The Hell Hound Berserker is the last of my pre-Adepticon Relicblade purchase. He’s a nasty fighter, and comes with an upgrade to strike back while disabled.
As I was getting ready for Adepticon, I realized I didn’t have enough models for the large 150 point Relicblade game I had on my schedule. All I had was the two-player starter I bought last year, plus a Gnome Battlesmith on an Ibex. So with a few weeks to go, I placed an order and hoped it would arrive in time for my to get it painted up. Shipping was super quick, and I managed to stay focused and get it done.
First up in the ranger. I love this guy, although I’m pretty sure it would be hard to shoot the arrow how I glued the pieces together. Oops. I like doubling up on his bow with Quick Shot, and sending in the Sabertooth for a nice bonus to damage.
The Sabertooth is also great. At a bargain price of 5 points he can tie down a model and improve the Ranger’s shooting. My only problem with him is that as a Nature-only Companion, I need another Nature model if I want to take two. Of my collection, only the Ranger and Wild Elf Druid are Nature, and I don’t find I get great value out of the Druid. Maybe I should buy another Ranger.
The Lone Guard Warrior is actually quite similar to the Ranger, except he’s set up for melee instead of ranged. Each model got a different colored cloak, but share the burgundy red for shirts and other details.
Finally there’s Billman. I have a hard time fitting him into lists. Most of the advocate models are in the 20-25 point range, which means after upgrades you can fit about four per 100 points of list. But Billman’s 10 points. It’s quite awkward to try to fit it in without other cheap models to fill in the gap. The one game I took with him had a lot of wasteful upgrades.
When I first buy into a skirmish game, I almost always pick up one extra model beyond whatever starter, for flavor. In this case, it was the Battlesmith on an Ibex. Who wouldn’t want a gnome on a goat?
The two player starter also included this cool relic marker. Sword! Crown! .. and a jug? Sure, why not?
I first saw Relicblade at Adepticon this year. It quickly caught my attention, and after a few minutes of talking to Sean Sutter, the game designer/visual designer/sculpter/studio model painter it became clear why. The whole things oozes singular authorship. Plus it’s a straightforward fantasy skirmish game, which evoked the days of playing D&D, but as a pure miniatures experience.
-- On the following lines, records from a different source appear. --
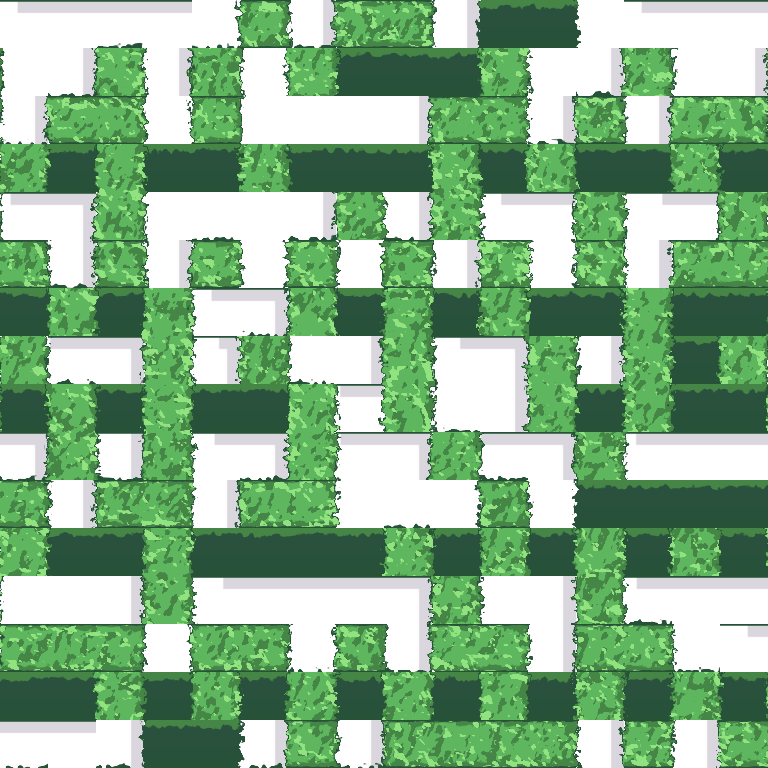
Write a Shadertoy shader that draws this pattern.

```glsl
// Hedge maze seen from above: leafy hedge tops, dark hedge fronts and white paths with shadows.
// Each grid row is split into runs by hashed divider cells; every run gets one kind of tile.
// Noise bends the tile sides into ragged leaves and spreads the leaf blotches.

#define GRID 16.0         // cells along the canvas height
#define SEED 37.0         // changes the layout
#define HEDGE_ROWS 0.3    // share of rows with long hedges
#define FRONT_ROWS 0.36   // share of rows with dark fronts
#define RAGGED 0.15       // size of the leafy sides, in cells
#define OUTLINE 0.035     // outline width, in cells
#define SHADOW 0.27       // shadow width, in cells
#define BLOTCH 0.61       // noise level where dark leaves start
#define GLINT 0.62        // noise level where light leaves start

const int PATH = 0, FRONT = 1, HEDGE = 2;
const vec3 WHITE = vec3(1.0), GREY = vec3(0.85, 0.84, 0.865);
const vec3 LEAF = vec3(0.37, 0.715, 0.37), LEAF_DARK = vec3(0.27, 0.52, 0.27);
const vec3 LEAF_LIGHT = vec3(0.57, 0.89, 0.50), DEEP = vec3(0.15, 0.32, 0.22);

float hash(vec2 p) {
    vec3 q = fract(vec3(p.xyx + SEED) * 0.1031);
    q += dot(q, q.yzx + 33.33);
    return fract((q.x + q.y) * q.z);
}

float noise(vec2 p) {
    vec2 i = floor(p), f = fract(p);
    f = f * f * (3.0 - 2.0 * f);
    return mix(mix(hash(i), hash(i + vec2(1, 0)), f.x),
               mix(hash(i + vec2(0, 1)), hash(i + vec2(1, 1)), f.x), f.y);
}

float leaves(vec2 p) {
    return 0.7 * noise(p) + 0.3 * noise(p * 2.3 + 17.0);
}

// Golden ratio steps spread the row types evenly; fronts tend to follow hedges.
float rowPhase(float y) { return fract((GRID - 1.0 - y) * 0.618); }
bool hedgeRow(float y) { return rowPhase(y) < HEDGE_ROWS; }

// A divider is a local maximum of the hash along its row.
bool divider(vec2 c) {
    float h = hash(c);
    return h > hash(c - vec2(1, 0)) && h > hash(c + vec2(1, 0));
}

vec2 runStart(vec2 c) {
    for (int i = 0; i < 7; i++) {
        if (divider(c)) break;
        c.x -= 1.0;
    }
    return c;
}

int kind(vec2 c) {
    bool longHedges = hedgeRow(c.y);
    if (divider(c)) return longHedges ? PATH : HEDGE;
    float pick = hash(runStart(c) + 71.0);
    if (longHedges) return pick < 0.85 ? HEDGE : pick < 0.93 ? PATH : FRONT;
    float frontChance = rowPhase(c.y) > 1.0 - FRONT_ROWS ? 0.8 : 0.04;
    return pick < frontChance ? FRONT : PATH;
}

// White ground with an angled shadow, the hedge line above and leaf tips below.
vec3 pathColor(vec2 p, vec2 c, float px) {
    vec2 uv = p - c, start = runStart(c);
    vec3 col = WHITE;
    if (kind(c + vec2(1, 0)) != PATH && hash(c + 131.0) < 0.75)
        col = mix(col, GREY, smoothstep(-px, px, uv.x - 1.0 + SHADOW) );
    if (!divider(c) && hash(start + 211.0) < 0.5) {
        float begin = start.x + 1.0 + 0.8 * hash(start + 307.0);
        float strip = smoothstep(-px, px, p.x - begin) * smoothstep(-px, px, uv.y - 1.0 + SHADOW);
        col = mix(col, GREY, strip);
        col = mix(col, DEEP, smoothstep(-0.5 * px, 0.5 * px, uv.y - 1.0 + OUTLINE));
    }
    if (kind(c - vec2(0, 1)) == HEDGE && hash(start + 401.0) < 0.7) {
        float tips = 0.16 * (noise(p * vec2(12.0, 9.0)) - 0.3);
        col = mix(col, DEEP, smoothstep(-0.5 * px, 0.5 * px, tips - uv.y));
    }
    return col;
}

// Shaded hedge side under a fringe of leaves.
vec3 frontColor(vec2 p, float v, float side, float px) {
    vec3 col = mix(DEEP, vec3(0.17, 0.315, 0.25), v);
    float fringe = v - 0.93 + 0.2 * leaves(p * vec2(9.0, 7.0));
    col = mix(col, LEAF_DARK, smoothstep(-px, px, fringe - 0.02));
    return mix(DEEP, col, smoothstep(-px, px, side - OUTLINE));
}

// Leafy top: blotches, glints near the sides, a dark rim and an outline.
vec3 hedgeColor(vec2 p, vec2 c, float side, float rim, float px) {
    float v = p.y - c.y, grain = leaves(p * 10.0 + 5.0), depth = side;
    if (hedgeRow(c.y)) {
        if (v < 0.5) rim = side < v ? rim : 0.13;
        depth = min(side, min(v, 1.0 - v) + 0.03 * (grain - 0.4));
    }
    float blotch = leaves(vec2(p.x * 9.0 - p.y * 3.0, p.y * 6.5));
    float glint = leaves(vec2(p.x * 8.0 + p.y * 3.0, p.y * 9.0) + 53.0);
    float glintLevel = mix(GLINT, 0.76, smoothstep(0.1, 0.4, depth));
    vec3 col = mix(LEAF, LEAF_DARK, smoothstep(-px, px, blotch - BLOTCH));
    col = mix(col, LEAF_DARK, smoothstep(-px, px, rim * (0.4 + 1.2 * grain) - depth));
    col = mix(col, LEAF_LIGHT, smoothstep(-px, px, glint - glintLevel));
    return mix(DEEP, col, smoothstep(-0.5 * px, 0.5 * px, depth - OUTLINE));
}

void mainImage(out vec4 fragColor, in vec2 fragCoord) {
    float px = GRID / iResolution.y;
    vec2 p = fragCoord * px, c = floor(p), uv = p - c;

    // The higher of two neighbouring kinds overlaps the lower one.
    bool rightHalf = uv.x > 0.5;
    int own = kind(c), next = kind(c + vec2(rightHalf ? 1 : -1, 0));
    int low = min(own, next), high = max(own, next);
    float gap = min(uv.x, 1.0 - uv.x), side = 1.0;
    float bend = RAGGED * (noise(p * 11.0) + 0.6 * noise(p * 25.0) - 0.55);
    if (own != next) side = (own == high ? gap : -gap) + bend;
    float rim = rightHalf == (own == high) ? 0.13 : 0.06;

    vec3 col = low == PATH ? pathColor(p, c, px) : frontColor(p, uv.y, 1.0, px);
    vec3 top = high == HEDGE ? hedgeColor(p, c, side, rim, px) : frontColor(p, uv.y, side, px);
    if (high != PATH) col = mix(col, top, smoothstep(-0.5 * px, 0.5 * px, side));
    fragColor = vec4(col, 1.0);
}
```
I bought it without a real demo, just a few minutes explanation of the mechanics.
I finally played my first game recently. The mechanics are pretty simple — each model gets a certain number of Action Dice, which can be spent to move, attack, etc. To attack you have to roll to hit a target number, then make an opposed roll against their armor to do wounds. If a model runs out of wounds, it goes down but has a chance to recover at the end of the turn. Getting attacked while down will finish you off, but you can’t attack a disabled model while it’s engaged with another model. Getting isolated will get you killed, but stick together and you just might survive.
The two-player starter pits a party of adventurers against a group of barbarian pig men. There’s something of twist, though, as the cleric is not only some kind of dragonkin, but he can summon a Spirit Hammer, represented as a separate model that can be activated alongside him.
We played the Pack Yak scenario for the first real game. There’s a mobile objective (the Pack Yak) which one player is trying to get across the board. Whoever has the most models engaged with it at the end of each turn gets to move it down (or across) the board.
It ended up being a really tight and enjoyable game. I got the Yak nearly all the way across the board before finally being overwhelmed. A turn or two of bitter fighting at the end let the pig men break away with the goods.
The suggested board size is only 2′ x 2′, which makes for an intimate game. It also doesn’t take much terrain to fill it up. The Seeker’s Handbook has a bunch of suggestions for spice via terrain and neutral monsters. The simple mechanics means there’s a lot of room to play around with scenario-specific rules.
The two-player starter doesn’t seem to be available any more, in favor of single player faction bundles of models and the rulebook. The big downside is that the 2-player starter came with a deck of upgrades (and relics!) which seems like it’s basic to the game, and isn’t currently available in physical form. On the plus side, PDFs of the deck are quick cheap.
Hobby wise, I went for bright colors to go with the cartoony aesthetic. I’m especially proud of the bases. I got a flagstone green stuff base stamp from Happy Seppeku a while ago, but haven’t done much with it. Here I put random blobs down on the bases and stamped in the flagstone. After painting, I surrounded it in AK Muddy Ground and static grass. It gives a really nice ancient road effect.
I’m looking forward to playing more Relicblade, and picking up more models.